If you're like most other .NET developers, you're probably thinking about BinaryFormatters or perhaps you prefer XmlSerializers. Maybe you're thinking about DeserializationCallbacks or XmlIgnoreAttributes and where to put them. Stop right there! That's definitely not the Ruby Way.
Let's define a Ruby class:
attr_reader :first_name, :last_name, :hobbies
def initialize(first_name, last_name, *hobbies)
@first_name = first_name
@last_name = last_name
@hobbies = hobbies
This is just a simple class with three read-only attributes: first_name, last_name, and hobbies. How would we create an instance of our class and marshal it the Ruby Way?
ray = Person.new("Ray", "Vernagus", "programming", "walking")
yml = ray.to_yaml
to_yaml, what's that? YAML stands for "YAML ain't markup language." Did that make you smile? Now that's the Ruby Way! ;) YAML is very simple but also very powerful. It's the kind of notation that you would write yourself if you were just jotting a class down on a piece of paper except that it's structured and standardized. Here's what our marshaled person looks like:
Not bad, aye? That's about as ugly as you're likely to see YAML get. I encourage you to learn more about YAML and to use it in place of XML every chance that you get.
We can get our person back just as easily:
p = YAML.load(yml)
and this prints:

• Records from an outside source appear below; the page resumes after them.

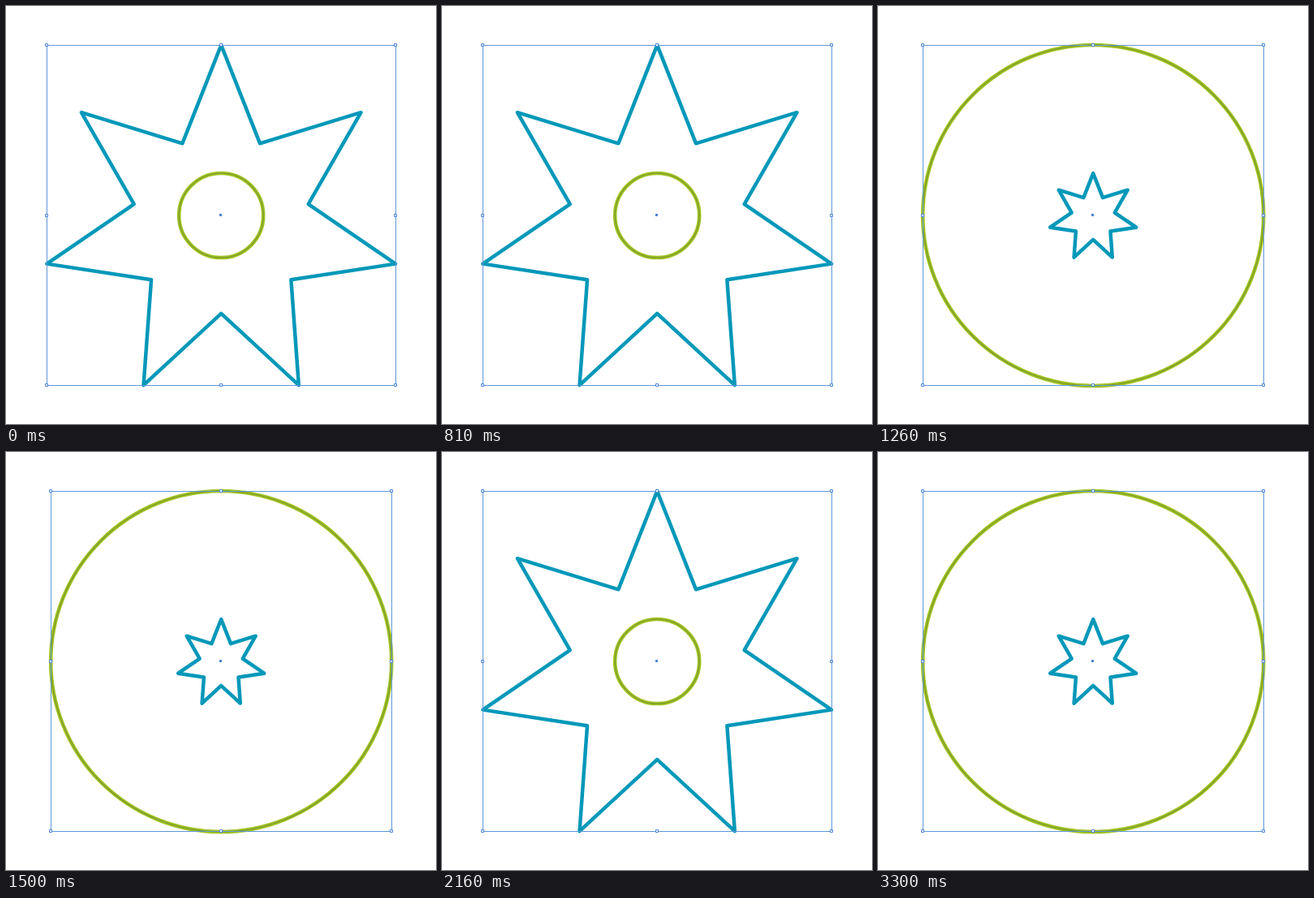
Animation, 530 px wide and 515 px high, one loop 4.08 s. Source, as an HTML page with a canvas:

```html
<!DOCTYPE html>
<html lang="en">
<head>
<meta charset="utf-8">
<title>Star and circle</title>
<style>
  html, body { margin: 0; width: 100%; height: 100%; overflow: hidden; background: #fff; }
  canvas { display: block; }
</style>
</head>
<body>
<canvas id="stage" width="530" height="515"></canvas>
<script>
const ctx = document.getElementById('stage').getContext('2d');
const LOOP = 4080;
const CX = 265.2, CY = 258;
const TEAL = '#0498b9', GREEN = '#a2c424', OLIVE = '#76922c', BLUE = '#4f86dc';

function stroke(path, color, width) {
  ctx.strokeStyle = color;
  ctx.lineWidth = width;
  ctx.stroke(path);
}

function star(cy, radius) {
  const path = new Path2D();
  for (let i = 0; i < 14; i++) {
    const angle = i * Math.PI / 7;
    const r = i % 2 ? radius / 2 : radius;
    path.lineTo(CX + r * Math.sin(angle), cy - r * Math.cos(angle));
  }
  path.closePath();
  stroke(path, TEAL, 4.5);
}

function circle(radius) {
  const path = new Path2D();
  path.arc(CX, CY, radius, 0, 2 * Math.PI);
  stroke(path, GREEN, 4.6);
  stroke(path, OLIVE, 1.1);
}

function selection(left, right) {
  const top = 48.5, bottom = 467.5;
  const xs = [left, 265.5, right], ys = [top, 258.5, bottom];
  ctx.lineWidth = 1;
  ctx.strokeStyle = '#5f97d8';
  ctx.strokeRect(left, top, right - left, bottom - top);
  ctx.strokeStyle = BLUE;
  ctx.fillStyle = '#fff';
  xs.forEach((x, i) => ys.forEach((y, j) => {
    if (i === 1 && j === 1) return;
    ctx.fillRect(x - 2, y - 2, 3, 3);
    ctx.strokeRect(x - 2, y - 2, 3, 3);
  }));
  ctx.fillStyle = BLUE;
  ctx.fillRect(263, 256, 3, 3);
}

function draw(now) {
  const t = now % LOOP;
  const circleOutside = (t >= 1260 && t < 2160) || t >= 3150;
  ctx.fillStyle = '#fff';
  ctx.fillRect(0, 0, 530, 515);
  ctx.lineJoin = 'round';
  if (circleOutside) {
    circle(210);
    star(260.6, 54.4);
    selection(55.5, 475.5);
  } else {
    star(268.6, 220.4);
    circle(52);
    selection(50.5, 480.5);
  }
}

const start = performance.now();
function tick() {
  draw(performance.now() - start);
  requestAnimationFrame(tick);
}
tick();
</script>
</body>
</html>
```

#<Person:0x0000064 @first_name="Ray", @hobbies=["programming", "walking"], @last_name="Vernagus">
This is all running in IronRuby (batteries-included version).